◆ Assigned task: Would you copy each line of the records that includes the word "bottom"?

◆ Extracted information:
Content starts
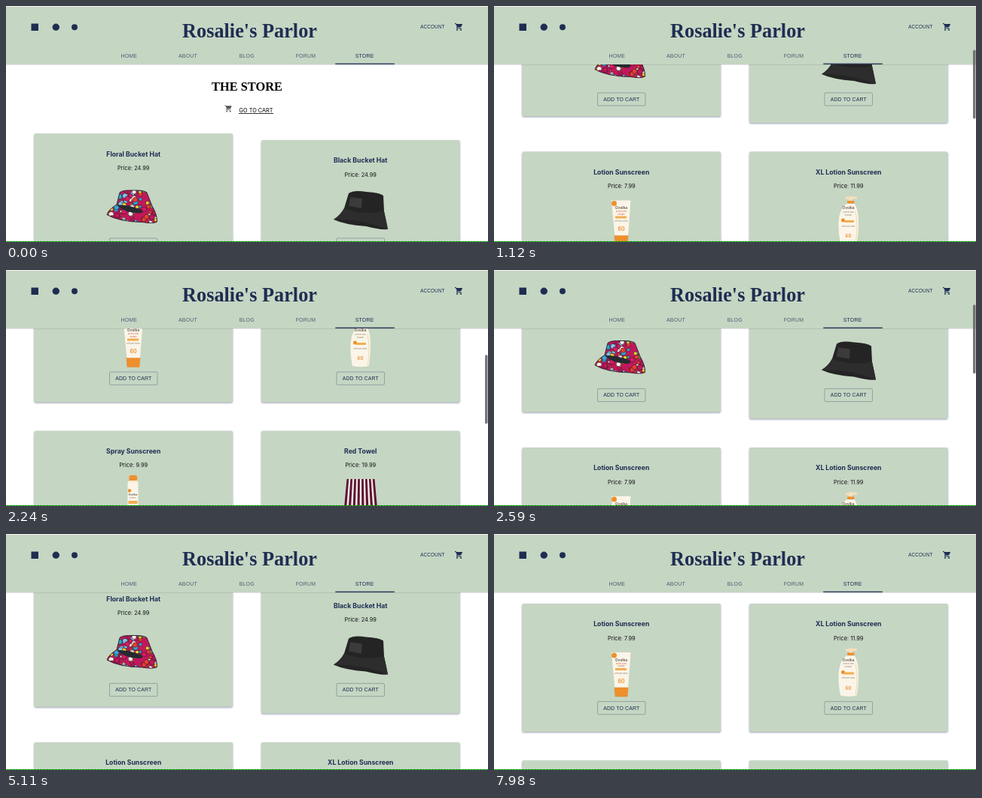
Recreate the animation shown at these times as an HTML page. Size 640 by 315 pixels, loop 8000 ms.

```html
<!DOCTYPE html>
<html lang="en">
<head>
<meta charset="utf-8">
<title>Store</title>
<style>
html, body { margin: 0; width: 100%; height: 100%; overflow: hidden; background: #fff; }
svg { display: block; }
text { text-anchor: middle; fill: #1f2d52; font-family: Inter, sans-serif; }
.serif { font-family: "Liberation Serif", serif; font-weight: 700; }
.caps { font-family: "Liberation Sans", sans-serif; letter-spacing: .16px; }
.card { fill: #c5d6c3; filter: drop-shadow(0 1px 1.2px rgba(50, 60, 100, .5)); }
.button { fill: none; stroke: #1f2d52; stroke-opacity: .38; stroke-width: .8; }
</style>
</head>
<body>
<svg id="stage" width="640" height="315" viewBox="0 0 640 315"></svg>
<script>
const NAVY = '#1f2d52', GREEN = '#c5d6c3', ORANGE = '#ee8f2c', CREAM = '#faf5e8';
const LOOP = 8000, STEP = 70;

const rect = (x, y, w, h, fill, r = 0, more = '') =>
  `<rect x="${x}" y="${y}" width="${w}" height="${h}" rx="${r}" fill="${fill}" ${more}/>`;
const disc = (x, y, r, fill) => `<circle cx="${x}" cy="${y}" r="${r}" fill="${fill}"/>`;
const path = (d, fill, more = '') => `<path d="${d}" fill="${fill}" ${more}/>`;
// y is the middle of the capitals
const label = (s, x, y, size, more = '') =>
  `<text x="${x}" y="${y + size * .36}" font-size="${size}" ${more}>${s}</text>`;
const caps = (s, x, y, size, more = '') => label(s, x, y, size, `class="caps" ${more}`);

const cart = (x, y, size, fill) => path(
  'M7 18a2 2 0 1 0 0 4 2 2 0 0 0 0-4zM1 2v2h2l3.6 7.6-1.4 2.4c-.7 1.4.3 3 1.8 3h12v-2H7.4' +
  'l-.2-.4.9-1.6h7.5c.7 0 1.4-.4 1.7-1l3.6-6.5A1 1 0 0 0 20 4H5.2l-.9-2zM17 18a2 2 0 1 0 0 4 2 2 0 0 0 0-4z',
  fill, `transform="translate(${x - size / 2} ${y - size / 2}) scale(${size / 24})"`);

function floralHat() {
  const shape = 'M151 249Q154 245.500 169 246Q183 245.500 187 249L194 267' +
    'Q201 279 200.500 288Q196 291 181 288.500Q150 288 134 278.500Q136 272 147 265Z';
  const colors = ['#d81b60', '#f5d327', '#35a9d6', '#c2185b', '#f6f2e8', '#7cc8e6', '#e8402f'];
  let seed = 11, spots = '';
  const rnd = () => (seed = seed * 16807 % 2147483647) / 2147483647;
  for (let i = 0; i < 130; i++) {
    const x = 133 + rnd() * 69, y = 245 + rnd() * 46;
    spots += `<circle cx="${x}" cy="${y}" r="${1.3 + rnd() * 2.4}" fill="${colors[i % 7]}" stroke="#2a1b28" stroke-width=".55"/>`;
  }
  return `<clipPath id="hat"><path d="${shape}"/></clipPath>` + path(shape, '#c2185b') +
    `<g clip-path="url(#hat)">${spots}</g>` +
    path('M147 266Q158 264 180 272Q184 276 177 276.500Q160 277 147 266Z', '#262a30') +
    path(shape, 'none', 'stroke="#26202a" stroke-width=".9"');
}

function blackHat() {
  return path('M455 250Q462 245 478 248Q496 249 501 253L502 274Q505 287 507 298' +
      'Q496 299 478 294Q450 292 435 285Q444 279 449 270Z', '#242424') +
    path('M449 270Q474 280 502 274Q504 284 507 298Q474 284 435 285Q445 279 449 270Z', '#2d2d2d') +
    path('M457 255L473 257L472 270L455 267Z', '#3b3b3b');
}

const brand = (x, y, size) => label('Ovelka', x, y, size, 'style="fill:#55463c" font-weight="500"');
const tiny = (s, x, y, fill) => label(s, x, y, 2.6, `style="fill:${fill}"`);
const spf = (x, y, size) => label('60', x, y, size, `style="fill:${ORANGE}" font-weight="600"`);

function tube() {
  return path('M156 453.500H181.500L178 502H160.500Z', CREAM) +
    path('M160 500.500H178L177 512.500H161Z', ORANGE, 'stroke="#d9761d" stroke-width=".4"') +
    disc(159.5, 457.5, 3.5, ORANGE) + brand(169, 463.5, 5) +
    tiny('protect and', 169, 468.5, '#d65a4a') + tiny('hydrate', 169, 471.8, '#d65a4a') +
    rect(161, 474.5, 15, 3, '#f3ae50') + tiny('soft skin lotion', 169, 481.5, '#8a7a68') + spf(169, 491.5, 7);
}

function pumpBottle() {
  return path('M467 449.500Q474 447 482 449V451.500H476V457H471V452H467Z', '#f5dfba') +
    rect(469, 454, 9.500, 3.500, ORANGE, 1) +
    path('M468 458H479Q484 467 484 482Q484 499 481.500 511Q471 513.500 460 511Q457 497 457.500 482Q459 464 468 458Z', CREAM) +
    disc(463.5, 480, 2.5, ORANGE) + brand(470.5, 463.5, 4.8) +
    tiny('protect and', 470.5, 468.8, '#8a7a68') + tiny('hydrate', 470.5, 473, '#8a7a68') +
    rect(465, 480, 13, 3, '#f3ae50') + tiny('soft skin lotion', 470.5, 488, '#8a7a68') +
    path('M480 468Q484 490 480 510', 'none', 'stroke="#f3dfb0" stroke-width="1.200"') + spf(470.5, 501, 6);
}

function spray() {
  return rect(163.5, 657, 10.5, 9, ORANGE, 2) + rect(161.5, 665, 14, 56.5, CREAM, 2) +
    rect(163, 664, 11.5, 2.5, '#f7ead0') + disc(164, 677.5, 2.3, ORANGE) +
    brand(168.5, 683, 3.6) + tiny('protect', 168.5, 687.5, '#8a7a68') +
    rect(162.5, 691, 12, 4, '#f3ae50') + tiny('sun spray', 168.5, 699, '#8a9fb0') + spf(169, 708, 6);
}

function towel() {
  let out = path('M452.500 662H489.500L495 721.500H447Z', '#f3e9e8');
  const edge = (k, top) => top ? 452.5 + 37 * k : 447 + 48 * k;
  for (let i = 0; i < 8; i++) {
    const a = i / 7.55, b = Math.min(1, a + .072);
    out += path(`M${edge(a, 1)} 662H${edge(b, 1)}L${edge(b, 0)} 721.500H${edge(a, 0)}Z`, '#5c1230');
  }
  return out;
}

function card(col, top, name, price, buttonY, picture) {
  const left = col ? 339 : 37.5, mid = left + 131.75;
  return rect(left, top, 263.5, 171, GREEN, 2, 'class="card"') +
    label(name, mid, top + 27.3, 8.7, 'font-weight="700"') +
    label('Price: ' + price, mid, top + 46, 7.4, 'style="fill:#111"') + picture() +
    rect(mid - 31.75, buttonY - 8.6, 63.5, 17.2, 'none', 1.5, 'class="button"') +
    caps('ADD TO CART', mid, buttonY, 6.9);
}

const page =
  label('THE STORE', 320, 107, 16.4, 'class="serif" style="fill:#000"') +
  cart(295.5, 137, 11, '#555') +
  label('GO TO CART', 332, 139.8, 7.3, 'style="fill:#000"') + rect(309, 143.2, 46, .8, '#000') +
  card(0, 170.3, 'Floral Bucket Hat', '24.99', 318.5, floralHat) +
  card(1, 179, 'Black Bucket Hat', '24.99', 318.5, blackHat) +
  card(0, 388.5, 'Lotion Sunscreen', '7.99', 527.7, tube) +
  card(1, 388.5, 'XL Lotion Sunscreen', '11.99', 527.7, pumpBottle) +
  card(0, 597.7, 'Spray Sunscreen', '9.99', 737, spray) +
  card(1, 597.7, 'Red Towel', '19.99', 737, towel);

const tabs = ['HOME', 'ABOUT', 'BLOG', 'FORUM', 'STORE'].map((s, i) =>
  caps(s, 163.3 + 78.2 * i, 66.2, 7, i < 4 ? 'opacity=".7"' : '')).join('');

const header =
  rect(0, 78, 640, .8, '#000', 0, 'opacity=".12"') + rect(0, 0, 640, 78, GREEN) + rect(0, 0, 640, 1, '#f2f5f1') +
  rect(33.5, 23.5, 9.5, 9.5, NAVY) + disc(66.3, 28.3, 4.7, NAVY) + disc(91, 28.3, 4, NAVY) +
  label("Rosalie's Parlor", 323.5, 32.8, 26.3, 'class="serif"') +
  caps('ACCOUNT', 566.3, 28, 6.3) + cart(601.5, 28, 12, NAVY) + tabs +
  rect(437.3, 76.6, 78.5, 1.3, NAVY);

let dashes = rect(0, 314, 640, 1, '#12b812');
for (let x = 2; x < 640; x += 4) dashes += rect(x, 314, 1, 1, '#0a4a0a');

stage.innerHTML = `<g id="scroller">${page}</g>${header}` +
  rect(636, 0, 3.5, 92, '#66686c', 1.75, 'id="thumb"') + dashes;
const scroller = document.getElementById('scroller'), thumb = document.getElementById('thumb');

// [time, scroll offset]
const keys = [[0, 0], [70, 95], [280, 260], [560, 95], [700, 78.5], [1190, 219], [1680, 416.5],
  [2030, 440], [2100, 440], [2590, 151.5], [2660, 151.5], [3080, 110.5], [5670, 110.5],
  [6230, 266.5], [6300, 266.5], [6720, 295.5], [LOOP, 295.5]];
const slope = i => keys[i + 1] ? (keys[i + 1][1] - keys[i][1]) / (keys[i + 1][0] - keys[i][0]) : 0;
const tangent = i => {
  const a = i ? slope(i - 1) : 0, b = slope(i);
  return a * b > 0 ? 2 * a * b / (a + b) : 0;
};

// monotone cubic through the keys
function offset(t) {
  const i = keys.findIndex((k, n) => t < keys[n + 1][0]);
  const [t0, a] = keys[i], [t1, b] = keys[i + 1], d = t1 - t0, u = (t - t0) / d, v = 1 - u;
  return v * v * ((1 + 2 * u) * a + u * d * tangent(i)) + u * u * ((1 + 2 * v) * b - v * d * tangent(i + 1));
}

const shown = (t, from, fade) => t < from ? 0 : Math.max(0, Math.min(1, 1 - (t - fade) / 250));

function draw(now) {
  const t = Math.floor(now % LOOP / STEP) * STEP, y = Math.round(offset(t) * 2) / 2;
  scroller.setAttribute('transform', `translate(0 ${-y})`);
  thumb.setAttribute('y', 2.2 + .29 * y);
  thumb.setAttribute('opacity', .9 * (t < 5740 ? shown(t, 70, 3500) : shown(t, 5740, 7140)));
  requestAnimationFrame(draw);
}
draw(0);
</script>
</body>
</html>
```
Content ends
Content starts
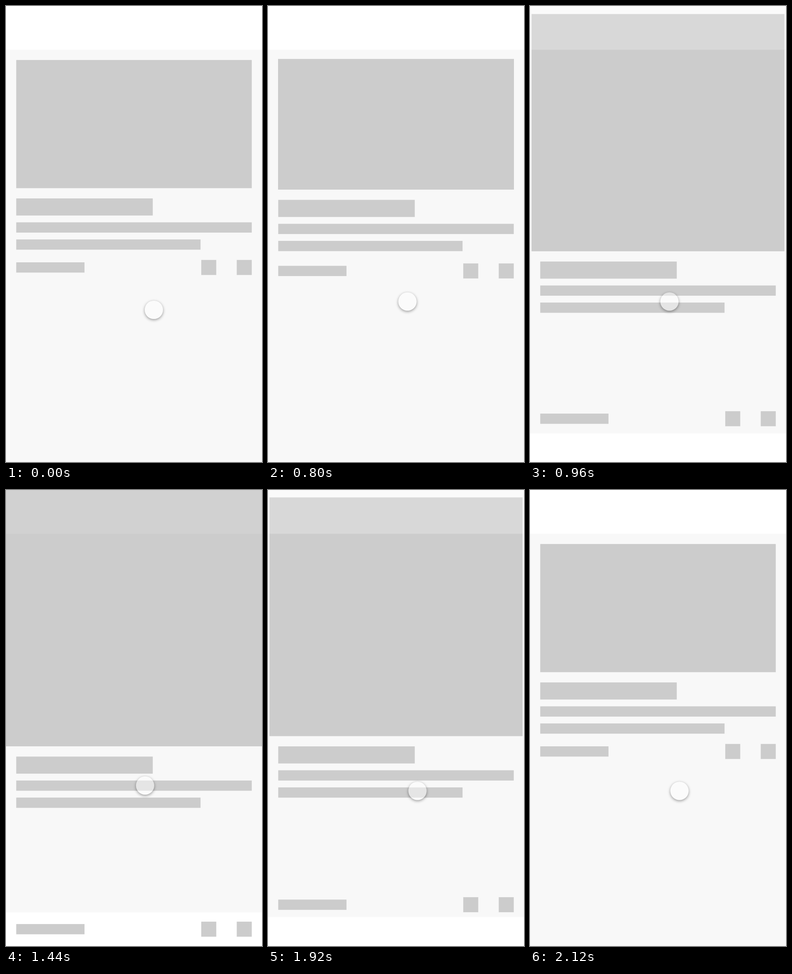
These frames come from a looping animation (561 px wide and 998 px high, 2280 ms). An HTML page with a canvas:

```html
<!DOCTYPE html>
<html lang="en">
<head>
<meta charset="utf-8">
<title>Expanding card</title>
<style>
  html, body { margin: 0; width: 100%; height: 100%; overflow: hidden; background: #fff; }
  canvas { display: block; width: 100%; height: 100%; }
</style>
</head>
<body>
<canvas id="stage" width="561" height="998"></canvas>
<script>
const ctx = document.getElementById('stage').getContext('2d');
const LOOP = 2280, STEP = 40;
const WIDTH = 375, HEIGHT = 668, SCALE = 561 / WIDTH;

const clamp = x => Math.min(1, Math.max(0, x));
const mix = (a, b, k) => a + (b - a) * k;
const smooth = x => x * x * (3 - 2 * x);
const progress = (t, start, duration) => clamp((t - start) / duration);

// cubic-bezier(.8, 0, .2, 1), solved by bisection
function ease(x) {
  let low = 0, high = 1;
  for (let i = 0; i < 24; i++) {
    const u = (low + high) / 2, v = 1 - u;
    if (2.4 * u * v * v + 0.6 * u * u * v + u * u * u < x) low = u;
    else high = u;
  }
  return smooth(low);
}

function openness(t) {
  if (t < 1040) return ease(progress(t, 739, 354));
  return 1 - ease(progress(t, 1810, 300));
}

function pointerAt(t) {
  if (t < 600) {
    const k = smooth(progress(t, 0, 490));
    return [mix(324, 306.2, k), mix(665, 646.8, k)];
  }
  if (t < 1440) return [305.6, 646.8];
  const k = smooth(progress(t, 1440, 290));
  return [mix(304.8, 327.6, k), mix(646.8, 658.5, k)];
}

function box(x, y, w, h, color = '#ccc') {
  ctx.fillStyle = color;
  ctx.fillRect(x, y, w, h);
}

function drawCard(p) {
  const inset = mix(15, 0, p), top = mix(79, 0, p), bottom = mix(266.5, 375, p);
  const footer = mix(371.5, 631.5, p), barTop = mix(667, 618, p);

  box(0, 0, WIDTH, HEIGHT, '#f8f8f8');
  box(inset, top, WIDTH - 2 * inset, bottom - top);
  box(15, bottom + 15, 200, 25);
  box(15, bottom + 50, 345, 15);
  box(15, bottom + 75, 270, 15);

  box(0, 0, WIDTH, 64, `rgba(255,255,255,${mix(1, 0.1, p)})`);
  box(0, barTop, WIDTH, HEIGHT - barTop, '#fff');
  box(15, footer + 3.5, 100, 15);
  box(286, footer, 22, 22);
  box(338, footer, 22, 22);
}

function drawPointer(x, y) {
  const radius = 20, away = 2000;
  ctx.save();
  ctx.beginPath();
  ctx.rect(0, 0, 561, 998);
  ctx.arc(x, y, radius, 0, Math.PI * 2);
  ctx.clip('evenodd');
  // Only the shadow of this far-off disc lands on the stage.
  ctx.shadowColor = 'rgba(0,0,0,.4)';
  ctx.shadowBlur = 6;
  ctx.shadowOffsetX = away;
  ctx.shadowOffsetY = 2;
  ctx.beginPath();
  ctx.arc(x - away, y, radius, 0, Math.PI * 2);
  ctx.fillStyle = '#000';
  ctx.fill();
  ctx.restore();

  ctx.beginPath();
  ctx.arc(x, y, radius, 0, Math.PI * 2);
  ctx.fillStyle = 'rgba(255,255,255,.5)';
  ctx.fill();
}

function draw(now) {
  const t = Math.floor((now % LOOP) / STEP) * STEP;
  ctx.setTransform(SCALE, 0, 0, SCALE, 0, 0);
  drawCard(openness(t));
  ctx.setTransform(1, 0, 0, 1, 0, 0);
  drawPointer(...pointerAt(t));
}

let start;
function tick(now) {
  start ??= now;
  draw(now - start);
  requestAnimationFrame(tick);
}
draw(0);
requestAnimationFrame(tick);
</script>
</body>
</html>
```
Content ends
◆ Response for this exercise:
  const inset = mix(15, 0, p), top = mix(79, 0, p), bottom = mix(266.5, 375, p);
  box(inset, top, WIDTH - 2 * inset, bottom - top);
  box(15, bottom + 15, 200, 25);
  box(15, bottom + 50, 345, 15);
  box(15, bottom + 75, 270, 15);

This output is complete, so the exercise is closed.